Hat tip to Investigative Project on Terrorism, MEMRI and Squid
There has been much recent controversy lately (though not much in the mainstream media) about Egyptian leader Mohammed Morsi's anti-Semitic statements. Now we learn through MEMRI and IPT that Morsi's statements go back even further than we thought. I urge you to read this report and also read the links. They are disturbing.
Disturbing, but we should not really be shocked. Mohammed Morsi is not unique. He is not the reincarnation of Adolf Hitler. Morsi is of the Muslim Brotherhood, founded in Egypt in 1928. In spite of our government's reassurances about the Brotherhood, it takes little research to see they are fundamentalists when it comes to implementing Islam. Mohammed Morsi did not coin these references to Jews being "apes" and pigs". Neither did the Brotherhood. These and other hateful references come from the Koran, the Sunna, and the Hadith, the holy Islamic texts.
"Say (to them): "Shall I point out something to you something much worse than this (judging) by the treatment it received from Allah? Those who received the curse from Allah and His anger, those (are the people) of whom some He transferred into apes and swine, those who worshiped Evil and false gods-These are much worse in rank, and far more astray from the even Path."
-As translated into English by Dr Syed Vickar Ahamed
Book of Signs Foundation, 3rd printing 2007.
(A version given out to visitors including me free by the Islamic Center of Orange County during last year's Open Mosque Day)
But the above link is anti-Jihadist. Let's go to a Muslim site called Alminbar.com for their views.
(I don't know anything about that site; perhaps, one of our Muslim readers can provide more information. For all I know, Alminbar.com is considered a lunatic site by mainstream Muslims.)
It is a historical fact that the Prophet Mohammed waged wars against Jews. Muslims do not dispute that. There may be disagreements on who were the aggressors and all that, but history is history.
This is the dilemma that Muslims living in the West must deal with. We have a Jewish population here, and we demand (or should be demanding) that anti-Semitism has no place in our society. To be fair, most Muslim leaders in America-even ones I have criticized on this blog- are not engaging in anti-Semitic rhetoric. ("Zionists" is the magic word.) In the Middle East, however, there is little disincentive for people like Yusuf al Qaradawi and Morsi to engage in inflammatory rhetoric.
This is important to remember when we come to the Israeli-Palestinian issue. It is not really about land and who individually it belongs to. It is about religion. To Morsi and the Muslim Brotherhood, the entire Holy Land belongs to Muslims. The Palestinians are convenient pawns, and you will note that surrounding Arab nations have shown scant regard for assisting and assimilating these Palestinian refugees over the decades. In addition, not all Palestinians are Muslims; some are Christians, and some of them side with the other Palestinians against Israel-witness George S Rishmawi, a Christian Palestinian in the West Bank who co-founded the International Solidarity Movement. If Israel should fall, the Rishmawis of "Palestine", who are useful now, will see the same fate as their co-religionists in Egypt and elsewhere. The sad fact is that under these fundamentalist leaders like Morsi, Israel is unacceptable because it is Jewish.

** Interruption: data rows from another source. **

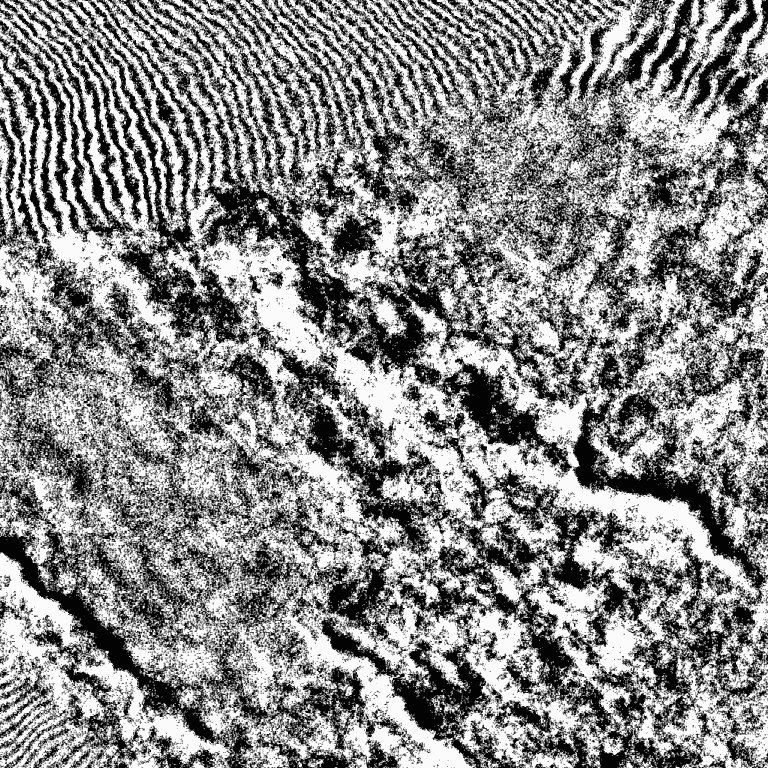
This texture is drawn by a three.js fragment shader. Its source:

```glsl
// Black and white stippled dunes over fractured rock, as in a high-contrast aerial scan.
// Ripples, streaks, relief noise and scarps are summed into one tone, which is then
// thresholded against a fine random grain and box filtered to smooth the edges.

varying vec2 vUv;

float hash(vec2 p) {
  vec3 q = fract(p.xyx * 0.1031);
  q += dot(q, q.yzx + 33.33);
  return fract((q.x + q.y) * q.z);
}

float cornerSlope(vec2 cell, vec2 offset) {
  float angle = 6.2832 * hash(cell);
  return dot(vec2(cos(angle), sin(angle)), offset);
}

float gradientNoise(vec2 p) {
  vec2 i = floor(p), f = fract(p), e = vec2(1.0, 0.0);
  vec2 u = f * f * f * (f * (f * 6.0 - 15.0) + 10.0);
  float low = mix(cornerSlope(i, f), cornerSlope(i + e, f - e), u.x);
  float high = mix(cornerSlope(i + e.yx, f - e.yx), cornerSlope(i + 1.0, f - 1.0), u.x);
  return mix(low, high, u.y);
}

// Elongated rock lumps running along the given angle
float rockRelief(vec2 p, float angle) {
  vec2 along = vec2(cos(angle), sin(angle));
  vec2 q = vec2(dot(p, vec2(-along.y, along.x)), dot(p, along));
  return 0.85 * gradientNoise(q * vec2(27.0, 12.0) + 7.0)
       + 1.0 * gradientNoise(q * vec2(52.0, 27.0) + 40.0);
}

// A step in the rock from a to b: shadow on its left side, light on its right
float scarp(vec2 p, vec2 a, vec2 b, float width) {
  vec2 dir = normalize(b - a);
  float t = dot(p - a, dir);
  float side = dot(p - a, vec2(-dir.y, dir.x)) / width;
  float ends = smoothstep(-0.015, 0.01, t) * (1.0 - smoothstep(-0.01, 0.015, t - length(b - a)));
  return -side * exp(0.5 - 0.5 * side * side) * ends;
}

float softSpot(vec2 p, vec2 center, float radius) {
  vec2 d = (p - center) / radius;
  return exp(-dot(d, d));
}

float rockTone(vec2 p) {
  vec2 bent = p + 0.02 * vec2(gradientNoise(p * 13.0), gradientNoise(p * 13.0 + 31.0));
  bent += 0.008 * vec2(gradientNoise(p * 45.0), gradientNoise(p * 45.0 + 17.0));
  float turned = smoothstep(0.0, 0.25, p.x + 0.45 * p.y - 0.86);
  float relief = mix(rockRelief(bent, -0.88), rockRelief(bent, 1.15), turned);
  relief += 0.8 * gradientNoise(bent * 75.0) + 0.6 * gradientNoise(p * 150.0);

  // Calm ground shows mostly even grain
  float calm = softSpot(p, vec2(0.22, 0.34), 0.2) + softSpot(p, vec2(0.66, 0.8), 0.15);
  calm += 0.8 * softSpot(p, vec2(0.04, 0.5), 0.15) + 0.7 * softSpot(p, vec2(0.3, 0.14), 0.13);
  calm += 0.4 * turned;
  float tone = relief * mix(1.6, 0.6, min(calm, 1.0));

  // Long diagonal ridges
  tone += 0.55 * scarp(bent, vec2(0.27, 0.74), vec2(0.48, 0.53), 0.02);
  tone += 0.55 * scarp(bent, vec2(0.47, 0.54), vec2(0.75, 0.37), 0.02);
  tone += 0.45 * scarp(bent, vec2(0.1, 0.71), vec2(0.24, 0.58), 0.02);
  tone += 0.4 * scarp(bent, vec2(0.37, 0.45), vec2(0.48, 0.35), 0.016);

  // Sharp dark cracks, worn through in places
  float wear = clamp(1.0 + 1.4 * gradientNoise(p * 16.0 + 5.0), 0.3, 1.3);
  float cracks = scarp(bent, vec2(-0.03, 0.3), vec2(0.27, 0.03), 0.01);
  cracks += scarp(bent, vec2(0.42, 0.18), vec2(0.61, 0.0), 0.01);
  cracks += scarp(bent, vec2(0.74, 0.37), vec2(0.89, 0.345), 0.01);
  cracks += scarp(bent, vec2(0.88, 0.35), vec2(0.97, 0.25), 0.01);
  cracks += scarp(bent, vec2(0.755, 0.46), vec2(0.755, 0.37), 0.01);
  tone += 1.2 * wear * cracks;

  // Faint ripples in the lower left corner
  float corner = 1.0 - smoothstep(0.1, 0.2, p.x + p.y);
  float fine = sin(6.2832 * 78.0 * (dot(p, vec2(-0.6, 0.8)) + 0.02 * gradientNoise(p * 14.0)));
  return mix(tone, 0.45 * fine + 0.5 * gradientNoise(p * 90.0) + 0.1, corner);
}

// Fine wind ripples that bend from upright to diagonal
float duneTone(vec2 p) {
  float h = p.y - 0.78;
  float warp = 0.02 * gradientNoise(p * 8.0) + 0.008 * gradientNoise(p * 30.0);
  warp += 0.006 * gradientNoise(p * 75.0);
  float ripple = sin(6.2832 * 60.0 * (0.9 * p.x + 2.3 * h * abs(h) + warp));
  float strength = mix(0.5, 1.1, softSpot(p, vec2(0.12, 0.78), 0.13));
  return ripple * strength + 0.8 * gradientNoise(p * 130.0);
}

// Steep broken streaks in the upper right
float streakTone(vec2 p) {
  float warp = 0.025 * gradientNoise(p * 9.0) + 0.016 * gradientNoise(p * 32.0);
  float streak = sin(6.2832 * 41.0 * (dot(p, vec2(0.9, -0.42)) + warp));
  float breaks = 0.65 + 0.8 * gradientNoise(p * 18.0);
  return breaks * streak + rockRelief(p, 1.13) + 0.8 * gradientNoise(p * 120.0);
}

void main() {
  vec2 p = vUv;
  float wobble = 0.03 * gradientNoise(p * 12.0) + 0.02 * gradientNoise(p * 40.0);
  float duneEdge = 0.69 + 0.08 * p.x + 0.34 * p.x * p.x + wobble;
  float tone = mix(rockTone(p), streakTone(p),
    smoothstep(0.84, 0.89, p.y + wobble) * smoothstep(0.6, 0.7, p.x));
  tone = mix(tone, duneTone(p), smoothstep(-0.015, 0.02, p.y - duneEdge));

  // Threshold against the grain, averaged over a small box
  float light = 0.0;
  for (int k = 0; k < 9; k++) {
    vec2 offset = vec2(mod(float(k), 3.0), floor(float(k) / 3.0)) - 1.0;
    vec2 cell = floor(p * 768.0 + 0.5 * offset);
    float grain = hash(cell + 11.0) + hash(cell + 1200.0) - 1.0;
    light += step(grain, tone + 0.07) / 9.0;
  }
  gl_FragColor = vec4(vec3(mix(0.01, 0.985, light)), 1.0);
}
```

The goal is clear; the entire Holy Land and any other land that can be conquered must be Islamic. Again, Morsi and his ilk are not following some mad vision of "Lebensraum" like Hitler.
It is in the texts.
But let's be fair; there are passages in Christian texts and Jewish texts that can be considered bad. When I read the entire First Testament a decade ago and read about Mose's trek across the desert and how God destroyed thousands of his enemies to clear the way for Moses and his people, I interpreted that to mean that there was a big battle and Moses won. I also reject that passage about how a father should stone a disobedient son to death. Similarly, my life is not influenced by the Crusades and what happened 700 years ago in a faraway land, who the good guys were and who the bad guys were.
Last year, I heard MPAC official Maher Hathout, a man now in his eighties, who devotes much of his writings to these issues, say at an event I attended that many (troubling) things in the Koran were appropriate to the time and situation in which they were stated. If so, could we say that they are not appropriate to this time? If we can look at the wars of Mohammed vs non-Muslims, the time of Moses, and the Crusades and say, "It was all ancient history and should not apply to our relations today", are we not all better off?
I guess it depends on how much we want to follow the texts and apply them to our present lives.